== Segment start ==

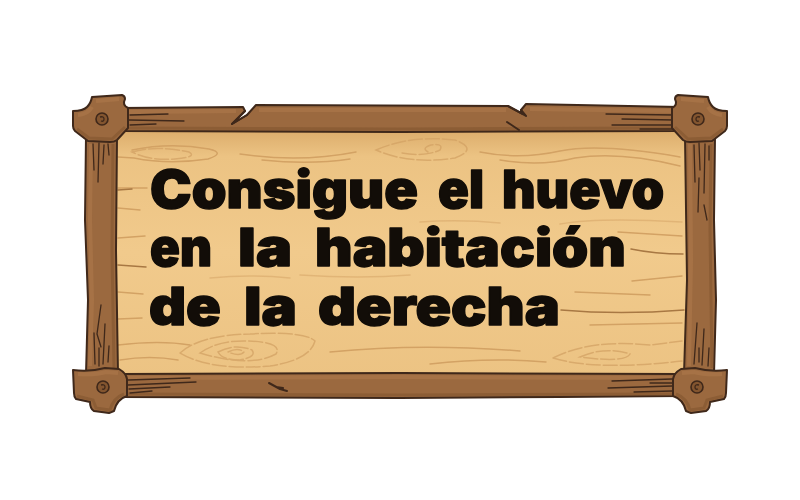
<!DOCTYPE html>
<html lang="es">
<head>
<meta charset="utf-8">
<title>Cartel de madera</title>
<style>
:root {
  --paper: #ffffff;
  --board: #ecc383;
  --board-light: #f1ca8c;
  --board-edge: #d9a968;
  --grain: #d3a264;
  --grain-dark: #a87843;
  --wood: #9b693f;
  --wood-light: #ab7749;
  --wood-shade: #83552f;
  --outline: #3f281a;
  --ink: #120d08;
}
* { box-sizing: border-box; }
html, body { margin: 0; width: 800px; height: 500px; overflow: hidden; background: var(--paper); }
.sign { display: block; width: 800px; height: 500px; }
.beam { fill: var(--wood); stroke: var(--outline); stroke-width: 2; stroke-linejoin: round; }
.shade { fill: none; stroke: var(--wood-shade); stroke-width: 3; opacity: .6; }
.shine { fill: none; stroke: var(--wood-light); stroke-width: 4; opacity: .7; }
.scratch { fill: none; stroke: var(--outline); stroke-width: 1.3; stroke-linecap: round; }
.crack { fill: none; stroke: var(--outline); stroke-width: 2; stroke-linecap: round; stroke-linejoin: round; }
.grain { fill: none; stroke: var(--grain); stroke-width: 1.5; stroke-linecap: round; }
.knot { stroke-dasharray: 14 3; opacity: .75; }
.grain-dark { fill: none; stroke: var(--grain-dark); stroke-width: 1.5; stroke-linecap: round; }
.message {
  font-family: Inter, "Noto Sans", sans-serif;
  font-weight: 900;
  font-size: 52px;
  fill: var(--ink);
  stroke: var(--ink);
  stroke-width: 1.4;
  stroke-linejoin: round;
}
</style>
</head>
<body>
<main>
<svg class="sign" viewBox="0 0 800 500" role="img" aria-label="Cartel de madera: Consigue el huevo en la habitación de la derecha">
  <defs>
    <linearGradient id="board-fill" x1="0" y1="0" x2="0" y2="1">
      <stop offset="0" stop-color="var(--board-edge)"/>
      <stop offset=".12" stop-color="var(--board)"/>
      <stop offset=".5" stop-color="var(--board-light)"/>
      <stop offset="1" stop-color="var(--board)"/>
    </linearGradient>
    <g id="bolt">
      <circle r="6" fill="var(--wood-shade)" stroke="var(--outline)" stroke-width="1.6"/>
      <path d="M-2 -2Q2 -3 2 0Q2 3 -1 2" fill="none" stroke="var(--outline)" stroke-width="1.3"/>
    </g>
    <g id="top-bracket">
      <path class="beam" d="M92 97L122 95Q125 96 125 99Q122 105 128 108V128L117 140Q114 142 110 142L88 141L75 131Q73 129 73 126V111Q83 111 87 107Q91 103 92 97Z"/>
      <path class="shine" d="M96 101L119 99M78 115Q88 114 92 107"/>
      <path class="shade" d="M77 129L89 138L112 139L125 127"/>
      <use href="#bolt" x="102" y="119"/>
    </g>
    <g id="bottom-bracket">
      <path class="beam" d="M73 370Q90 372 105 368L119 369Q126 373 127 379V396Q117 399 114 411L109 413L94 411Q90 409 90 402L76 399Q74 397 74 393Z"/>
      <path class="shine" d="M78 374Q95 375 106 372L118 373"/>
      <path class="shade" d="M77 396L93 400L96 408L110 410Q113 398 124 394"/>
      <use href="#bolt" x="103" y="387"/>
    </g>
  </defs>

  <g id="board">
    <rect x="112" y="126" width="578" height="252" fill="url(#board-fill)"/>
    <g class="grain">
      <path d="M118 157L134 158Q168 165 208 159Q226 153 209 149Q170 142 132 150M240 154Q300 163 356 152M262 160Q310 165 350 159M480 152Q520 160 560 151Q600 143 680 157M500 160Q540 167 575 158Q620 151 680 166"/>
      <path d="M118 188H147M118 208L140 210M118 238L145 236M118 292L143 294M118 319L142 318M618 232L682 236M632 281L682 276M575 292L650 295M590 325L682 323M118 345Q160 340 190 345M330 352Q420 343 520 351M120 360Q150 355 178 360M430 364Q490 357 546 362"/>
      <path d="M560 224Q600 217 682 222M300 275Q360 279 410 275M420 222Q460 219 500 223M210 278Q250 274 290 278" opacity=".5"/>
    </g>
    <g class="grain knot">
      <path d="M376 150Q410 135 455 140Q479 149 455 158Q410 165 376 150Z"/>
      <path d="M402 153Q425 157 440 150Q444 143 431 145Q421 148 428 152"/>
      <path d="M132 152Q155 145 189 152Q198 157 175 159Q150 161 132 152Z"/>
      <path d="M180 353Q200 335 250 334Q305 331 315 341Q310 360 270 366Q210 371 180 353Z"/>
      <path d="M200 353Q218 340 248 341Q283 342 276 354Q250 368 200 353Z"/>
      <path d="M218 352Q235 343 252 350Q257 357 240 360Q222 360 218 352Z"/>
      <path d="M228 352Q238 347 244 352Q240 357 228 352Z"/>
      <path d="M553 358Q590 339 650 345L682 341M553 358Q595 371 682 361"/>
      <path d="M580 357Q605 346 630 354Q625 363 580 357Z"/>
    </g>
    <path class="grain-dark" d="M118 265L146 267M631 249Q655 254 683 254M561 310Q620 315 684 310M118 190L132 189"/>
  </g>

  <g id="frame">
    <g id="left-beam">
      <path class="beam" d="M86 136H117L116 250L118 374H86L88 300L85 220Z"/>
      <path class="shine" d="M91 144L90 220L92 300L90 366"/>
      <path class="shade" d="M113 144L112 250L114 368"/>
      <path class="scratch" d="M93 144L94 170M99 143L98 182M104 145L103 164M108 144L109 155M101 305L97 334L101 347M105 324L103 364M94 333L95 364M99 348V366M109 346L108 362"/>
    </g>
    <g id="right-beam">
      <path class="beam" d="M685 136H715L714 220L716 300L714 374H684L687 280Z"/>
      <path class="shine" d="M690 144L691 260L689 366"/>
      <path class="shade" d="M711 144L710 230L712 368"/>
      <path class="scratch" d="M694 145L695 182M699 143L700 170M705 144L704 193M709 146V160M699 178L698 212M704 205L707 220M697 323L694 364M704 329L702 365M709 348L708 366M699 348V362"/>
    </g>
    <g id="top-beam">
      <path class="beam" d="M120 108L243 107L245 111L232 124L247 115L256 105L508 106L523 114L521 110L526 104L680 107V131L400 132L120 131Z"/>
      <path class="shine" d="M128 112L236 111M259 110L506 110M530 109L674 111"/>
      <path class="shade" d="M128 128L400 129L674 128"/>
      <path class="crack" d="M245 111L232 124L247 115M508 106L526 116L521 110M507 122L519 130"/>
      <path class="scratch" d="M130 115L168 114M129 120L184 121M130 125L156 124M606 114L674 115M622 119L674 120M612 125L672 125M640 129H673"/>
    </g>
    <g id="bottom-beam">
      <path class="beam" d="M120 374L400 373L682 374V396L560 397L400 398L120 397Z"/>
      <path class="shine" d="M128 378L400 377L674 378"/>
      <path class="shade" d="M128 394L400 395L674 394"/>
      <path class="crack" d="M269 383L280 389L287 391M276 387L283 388"/>
      <path class="scratch" d="M128 380L190 378M128 385L196 382M129 389L170 387M130 393L152 391M612 381L672 379M608 388L672 386M634 392L672 391M650 383H672"/>
    </g>
    <use href="#top-bracket"/>
    <use href="#top-bracket" transform="translate(800) scale(-1 1)"/>
    <use href="#bottom-bracket"/>
    <use href="#bottom-bracket" transform="translate(800) scale(-1 1)"/>
  </g>

  <g class="message">
    <g id="line-one">
      <text x="150" y="208" textLength="268" lengthAdjust="spacingAndGlyphs">Consigue</text>
      <text x="438" y="208" textLength="46" lengthAdjust="spacingAndGlyphs">el</text>
      <text x="502" y="208" textLength="162" lengthAdjust="spacingAndGlyphs">huevo</text>
    </g>
    <g id="line-two">
      <text x="150" y="266" textLength="62" lengthAdjust="spacingAndGlyphs">en</text>
      <text x="238" y="266" textLength="54" lengthAdjust="spacingAndGlyphs">la</text>
      <text x="315" y="266" textLength="311" lengthAdjust="spacingAndGlyphs">habitación</text>
    </g>
    <g id="line-three">
      <text x="149" y="325" textLength="72" lengthAdjust="spacingAndGlyphs">de</text>
      <text x="244" y="325" textLength="53" lengthAdjust="spacingAndGlyphs">la</text>
      <text x="318" y="325" textLength="242" lengthAdjust="spacingAndGlyphs">derecha</text>
    </g>
  </g>
</svg>
</main>
</body>
</html>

== Segment end ==

Problem details: Please copy each line of the entries in which the word "beam" shows up.

Written response:
.beam { fill: var(--wood); stroke: var(--outline); stroke-width: 2; stroke-linejoin: round; }
      <path class="beam" d="M92 97L122 95Q125 96 125 99Q122 105 128 108V128L117 140Q114 142 110 142L88 141L75 131Q73 129 73 126V111Q83 111 87 107Q91 103 92 97Z"/>
      <path class="beam" d="M73 370Q90 372 105 368L119 369Q126 373 127 379V396Q117 399 114 411L109 413L94 411Q90 409 90 402L76 399Q74 397 74 393Z"/>
    <g id="left-beam">
      <path class="beam" d="M86 136H117L116 250L118 374H86L88 300L85 220Z"/>
    <g id="right-beam">
      <path class="beam" d="M685 136H715L714 220L716 300L714 374H684L687 280Z"/>
    <g id="top-beam">
      <path class="beam" d="M120 108L243 107L245 111L232 124L247 115L256 105L508 106L523 114L521 110L526 104L680 107V131L400 132L120 131Z"/>
    <g id="bottom-beam">
      <path class="beam" d="M120 374L400 373L682 374V396L560 397L400 398L120 397Z"/>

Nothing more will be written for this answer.